We have flights to Warsaw From:
Aalesund, Amsterdam, Athens, Baku, Barcelona, Bari, Bergen, Berlin, Billund, Brussels, Budapest, Chisinau, Copenhagen ,Dublin, Dusseldorf, Frankfurt, Hamburg, Helsinki, Istanbul, Kaliningrad ,Kiev, Lappeenranta, London, Milan, Minsk, Moscow, Munich, Nice, Odessa, Oslo, Oulu, Paris, Palanga, Riga, Rome, Simferopol, St Petersburg, Stavanger, Stockholm, Tallinn, Tampere, Tashkent, Tbilisi, Tel Aviv, Turku, Umea, Vaasa, Venice, Vienna, Zurich
Even though the city was completely levelled during World War II, the so called "Phoenix City" of Warsaw has arisen anew, determined more than ever to become a world class destination (and it is succeeding nicely). From the faithfully rebuilt Old Town to the few surviving palaces and structures, to its vibrant, jazzy nightlife and the festivals which annually attract tourists hungry for culture, Warsaw may more than surprise anyone out for a rewarding city-break. Located in the east of Poland on either side of the Vistula River and separated by the Warsaw Escarpment, a cliffside that runs throughout the town, Warsaw is the capital city of Poland and boasts a growing population of some 1.7 million, making it the 8th largest city in EU. Join airBaltic on a cheap flight to Frederic Chopin International Airport and get to know the Mermaid City (the half fish, half woman is the historic symbol of Warsaw.)
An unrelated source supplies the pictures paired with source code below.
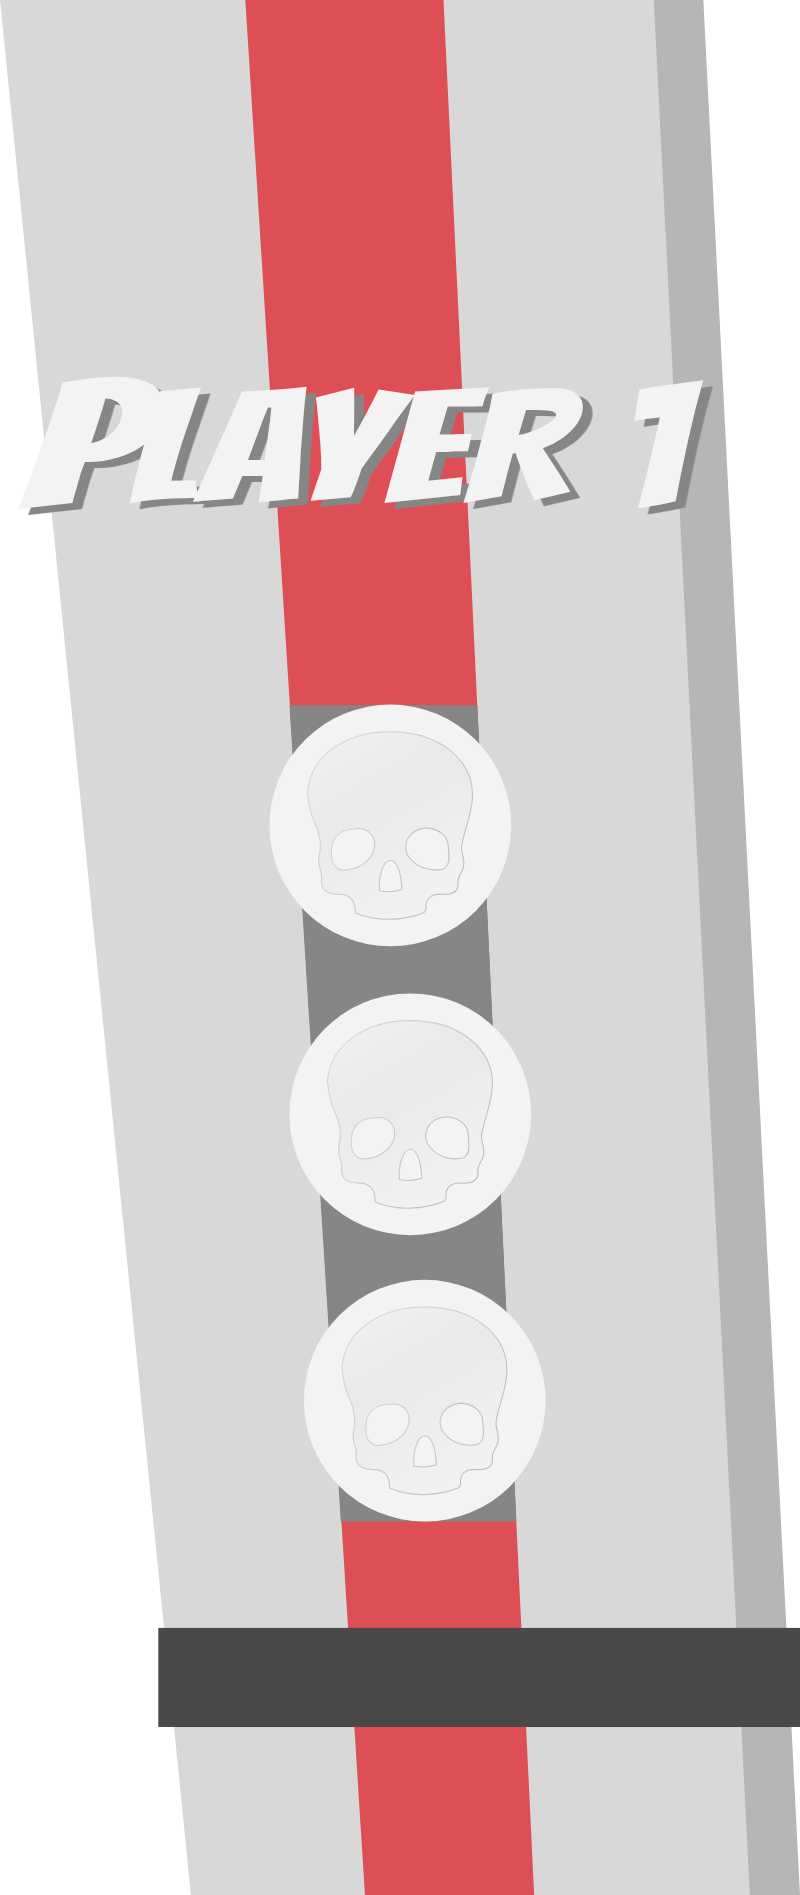
<!DOCTYPE html>
<html lang="en">
<head>
<meta charset="utf-8">
<title>Player 1 panel</title>
<link rel="stylesheet" href="https://fonts.googleapis.com/css2?family=Bangers&display=swap">
<style>
:root {
  --page: #ffffff;
  --panel: #d8d8d8;
  --panel-side: #b6b6b6;
  --stripe: #de4e55;
  --slot: #868686;
  --band: #494949;
  --token: #f3f3f3;
  --skull-light: #f1f1f1;
  --skull-dark: #e9e9e9;
  --edge-light: #dadada;
  --edge-dark: #bcbcbc;
}
html, body { margin: 0; width: 800px; height: 1895px; overflow: hidden; background: var(--page); }
.player-panel { display: block; width: 800px; height: 1895px; }
.panel-front { fill: var(--panel); }
.panel-side { fill: var(--panel-side); }
.stripe { fill: var(--stripe); }
.slot { fill: var(--slot); }
.band { fill: var(--band); }
.token-disc { fill: var(--token); }
.skull { fill: url(#skull-shade); stroke: url(#skull-edge); stroke-width: .9; fill-rule: evenodd; stroke-linejoin: round; }
.player-name { font-family: "Bangers", "Comic Sans MS", cursive; fill: var(--token); filter: drop-shadow(8px 5px 0 var(--slot)); }
.name-capital { font-size: 148px; }
.name-small-caps { font-size: 129px; }
</style>
</head>
<body>
<svg class="player-panel" viewBox="0 0 662 1568" preserveAspectRatio="none" xmlns="http://www.w3.org/2000/svg">
  <defs>
    <linearGradient id="skull-shade" x1="0" y1="0" x2=".5" y2="1">
      <stop offset="0" stop-color="var(--skull-light)"/>
      <stop offset=".45" stop-color="var(--skull-dark)"/>
      <stop offset="1" stop-color="var(--skull-light)"/>
    </linearGradient>
    <linearGradient id="skull-edge" x1="0" y1="0" x2="1" y2=".7">
      <stop offset="0" stop-color="var(--edge-light)"/>
      <stop offset="1" stop-color="var(--edge-dark)"/>
    </linearGradient>
    <g id="life-token">
      <circle class="token-disc" r="100"/>
      <path class="skull" d="M0 -77.5C40 -77.5 68 -55 68 -25C68 -10 61 4 59 17C58 24 63 28 60 36C58 41 55 43 56 49C56 55 51 57 44 57C34 56 30 60 29.500 66C30 69 29 71 28 72C10 79.500 -12 79.500 -29 72.500C-29 62 -33 57 -42 57C-52 57 -57 54 -57 46C-55 39 -61 35 -59 26C-57 18 -58 8 -62 -1C-67 -11 -68 -20 -68.500 -28C-66 -57 -38 -77.500 0 -77.500Z
        M-30 3C-18 1 -12 9 -13 18C-15 29 -26 37 -40 37C-49 35 -50 25 -48 15C-45 7 -38 3 -30 3Z
        M30 2C42 3 48 10 48 18C49 28 49 33 44 36C32 39 20 34 14 24C10 14 16 3 30 2Z
        M0 29C6 29 9 40 9.500 53C4 55 -4 55 -9 54C-10 42 -6 29 0 29Z"/>
    </g>
  </defs>

  <g id="panel">
    <polygon class="panel-side" points="540,0 582,0 662,1568 619,1568"/>
    <polygon class="panel-front" points="0,0 541,0 620.500,1568 158,1568"/>
    <polygon class="stripe" points="203,0 367,0 442,1568 302,1568"/>
    <polygon class="slot" points="239.500,583.500 395,583.500 427.300,1259 282,1259"/>
    <rect class="band" x="131" y="1347" width="531" height="82"/>
  </g>

  <g id="life-tokens" role="img" aria-label="Three skull tokens">
    <use href="#life-token" x="323" y="683"/>
    <use href="#life-token" x="339.500" y="922"/>
    <use href="#life-token" x="351.500" y="1159"/>
  </g>

  <g class="player-name" aria-label="Player 1">
    <text class="name-capital" x="16" y="421" textLength="98" lengthAdjust="spacingAndGlyphs">P</text>
    <text class="name-small-caps" x="105" y="416" textLength="364" lengthAdjust="spacingAndGlyphs">LAYER</text>
    <text class="name-capital" x="512" y="421" textLength="56" lengthAdjust="spacingAndGlyphs">1</text>
  </g>
</svg>
</body>
</html>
Czesc! (Hello!) While the official language of Warsaw is Polish, a West Slavic language, many of the city’s inhabitants speak some level of English. In addition, travellers are likely to encounter Russian, German and French. Therefore, any city-break in Warsaw is an opportunity to explore the Polish language while still getting along quite well both in the hotels and tourist areas, and beyond. Powodzeni! (Good luck!)
See and Do
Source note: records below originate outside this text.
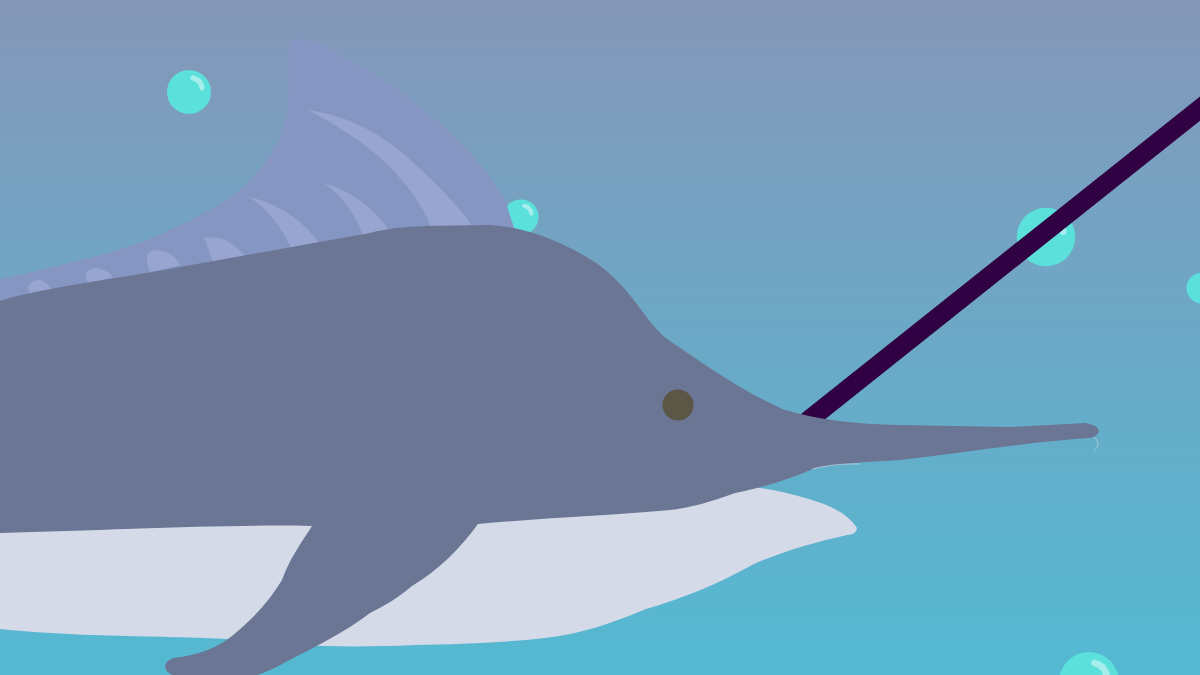
<!DOCTYPE html>
<html lang="en">
<head>
<meta charset="utf-8">
<title>Marlin on the line</title>
<style>
  :root {
    --water-top: #8496b8;
    --water-upper: #7a9fbf;
    --water-mid: #6ba9c6;
    --water-deep: #54b9d2;
    --bubble: #5be0dc;
    --bubble-shine: #a5eeec;
    --fishing-line: #310243;
    --body: #6b7694;
    --belly: #d4dae8;
    --fin: #8696c3;
    --fin-stripe: #97a5d0;
    --eye: #5c5646;
  }
  html, body { margin: 0; width: 1200px; height: 675px; overflow: hidden; }
  .scene { display: block; width: 1200px; height: 675px; }
  .water { fill: url(#water); }
  .bubble-body { fill: var(--bubble); }
  .bubble-shine { fill: none; stroke: var(--bubble-shine); stroke-width: 5; stroke-linecap: round; }
  .fishing-line { stroke: var(--fishing-line); stroke-width: 19; }
  .body { fill: var(--body); }
  .belly { fill: var(--belly); }
  .dorsal-fin { fill: var(--fin); }
  .fin-stripes { fill: var(--fin-stripe); }
  .eye { fill: var(--eye); }
  .bill-glint { fill: none; stroke: var(--belly); stroke-width: 1; opacity: .6; }
</style>
</head>
<body>
<svg class="scene" viewBox="0 0 1200 675" role="img" aria-label="A marlin swimming among bubbles beside a fishing line">
  <defs>
    <linearGradient id="water" x1="0" y1="0" x2="0" y2="1">
      <stop offset="0" stop-color="var(--water-top)"/>
      <stop offset=".22" stop-color="var(--water-upper)"/>
      <stop offset=".5" stop-color="var(--water-mid)"/>
      <stop offset="1" stop-color="var(--water-deep)"/>
    </linearGradient>
    <g id="bubble">
      <circle class="bubble-body" r="22"/>
      <path class="bubble-shine" d="M4 -14Q12 -12 13 -4"/>
    </g>
  </defs>

  <rect class="water" width="1200" height="675"/>

  <g class="bubbles">
    <use href="#bubble" x="189" y="92"/>
    <use href="#bubble" transform="translate(521 217) scale(.8)"/>
    <use href="#bubble" transform="translate(1046 237) scale(1.33)"/>
    <use href="#bubble" transform="translate(1202 288) scale(.7)"/>
    <use href="#bubble" transform="translate(1089 682) scale(1.36)"/>
  </g>

  <line class="fishing-line" x1="800" y1="427" x2="1212" y2="99"/>

  <g class="marlin">
    <path class="dorsal-fin" d="M0 279C60 266 110 254 150 239C190 221 220 207 248 183C272 158 287 130 288 104C289 82 287 60 291 42Q300 36 314 41C348 58 382 76 416 104C452 130 484 164 505 200L518 240L0 310Z"/>
    <g class="fin-stripes">
      <path d="M308 110C350 116 385 135 416 165C440 188 458 205 472 226L432 230C424 208 412 190 388 165C362 140 334 124 308 110Z"/>
      <path d="M324 183C352 191 374 208 390 232L364 238C356 214 342 196 324 183Z"/>
      <path d="M249 197C280 204 302 220 320 244L292 250C282 228 268 208 249 197Z"/>
      <path d="M204 238C224 235 236 244 246 258L213 262Q209 250 204 238Z"/>
      <path d="M147 255C153 246 171 250 181 265L150 272Q146 264 147 255Z"/>
      <path d="M85 274C91 264 106 268 113 277L88 284Z"/>
      <path d="M28 287C34 276 46 279 51 290L30 295Z"/>
    </g>

    <path class="belly" d="M0 520L480 515L750 487C775 489 800 496 824 504C842 511 852 520 857 528Q856 535 847 535C816 542 780 552 752 565C720 583 684 598 646 609C610 624 580 634 545 638C500 643 460 644 415 645C350 648 290 646 250 641C200 635 100 639 0 629Z"/>

    <path class="body" d="M0 301C40 288 110 280 180 267L370 233C400 225 430 226 490 225C525 227 560 241 590 259C628 283 640 313 663 336C700 362 745 393 785 410C820 420 855 424 900 425L1010 427L1085 423Q1098 425 1099 431Q1097 438 1088 438C1020 443 960 453 900 460C865 462 835 464 815 468C790 479 765 487 735 493C710 502 690 508 670 510C605 516 540 518 478 524C460 549 436 572 412 586C398 598 384 606 370 613C340 636 304 652 284 663Q268 672 254 676L176 676C162 673 162 661 174 658C198 655 217 648 232 636C254 618 270 600 282 580C289 560 301 543 312 526C230 524 110 530 0 533Z"/>
    <circle class="eye" cx="678" cy="405" r="15.5"/>
    <path class="bill-glint" d="M812 469Q836 463 860 464M1094 437Q1102 443 1094 451"/>
  </g>
</svg>
</body>
</html>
Leave all assumptions behind when visiting this young city and experience the transformation in action in Warsaw. Begin in the beautifully restored Old Town at Castle Square marked by King Sigismund's Column (fronted by the Royal Castle, which you can’t miss), celebrating the King’s decision to make Warsaw the capital of Poland. Then, stroll down the so-called Royal Route to see its palaces and stop by the leafy Royal Baths Park dating to the 17th century and Warsaw’s biggest park. Home to the Chopin Monument, visitors in the summer may enjoy an outdoor piano concert here in honour of the city’s native composer. Also worth admiring is the spectacular baroque architecture and indoor art exhibition of beautiful Wilanów Palace, once home to Polish King John III Sobieski. But don’t stop there as Warsaw has many further sights to explore. Feel the undeniable Jewish aspect of the city at the Nozyk Synagogue, along the remaining portion of the ghetto wall on Sienna Street or down vibrant Prózna Street. Similary, pay homage to famous Warsaw scientist Marie Curie’s birthplace at the Warsaw New Town or venture into Powazki Cemetery, a statue packed ancient necropolis, and one of the oldest in Europe.
Tourists may purchase tickets to a show at one of 30 major theatres, top among them being the National Theatre founded in 1765. Music lovers will delight in the many options available, including the the Polish National Opera and the National Philharmonic Hall. Plan your flight for summer and attend the Warsaw Summer Jazz Days, while other notable festivals include the Chopin Festival and the Festival of Old Music or, to celebrate the birth of summer, the Midsummer’s night festival of Wianki (or Wreaths), when the city erupts with fireworks and dusk to dawn riverside partying. The film industry is also quite alive in the city, highlighted by the fact that Warsaw featured as a backdrop in the Roman Polanski’s Oscar winning The Pianist.
From the the shining chrome of classic automobiles at the Motorisation Museum to the well-documented Warsaw Historical Museum, there are over 60 museums offering fantastic cultural diversity. Still, should you have time for only one, head to the National Museumf for a day soaking up its broad collection of over 800,000 pieces covering most of Polish history and art. For Poland’s largest private art collection, however, head to Carroll Porczynski Collection Museum including such masters as Rubens, Goya, van Gogh and Dalí.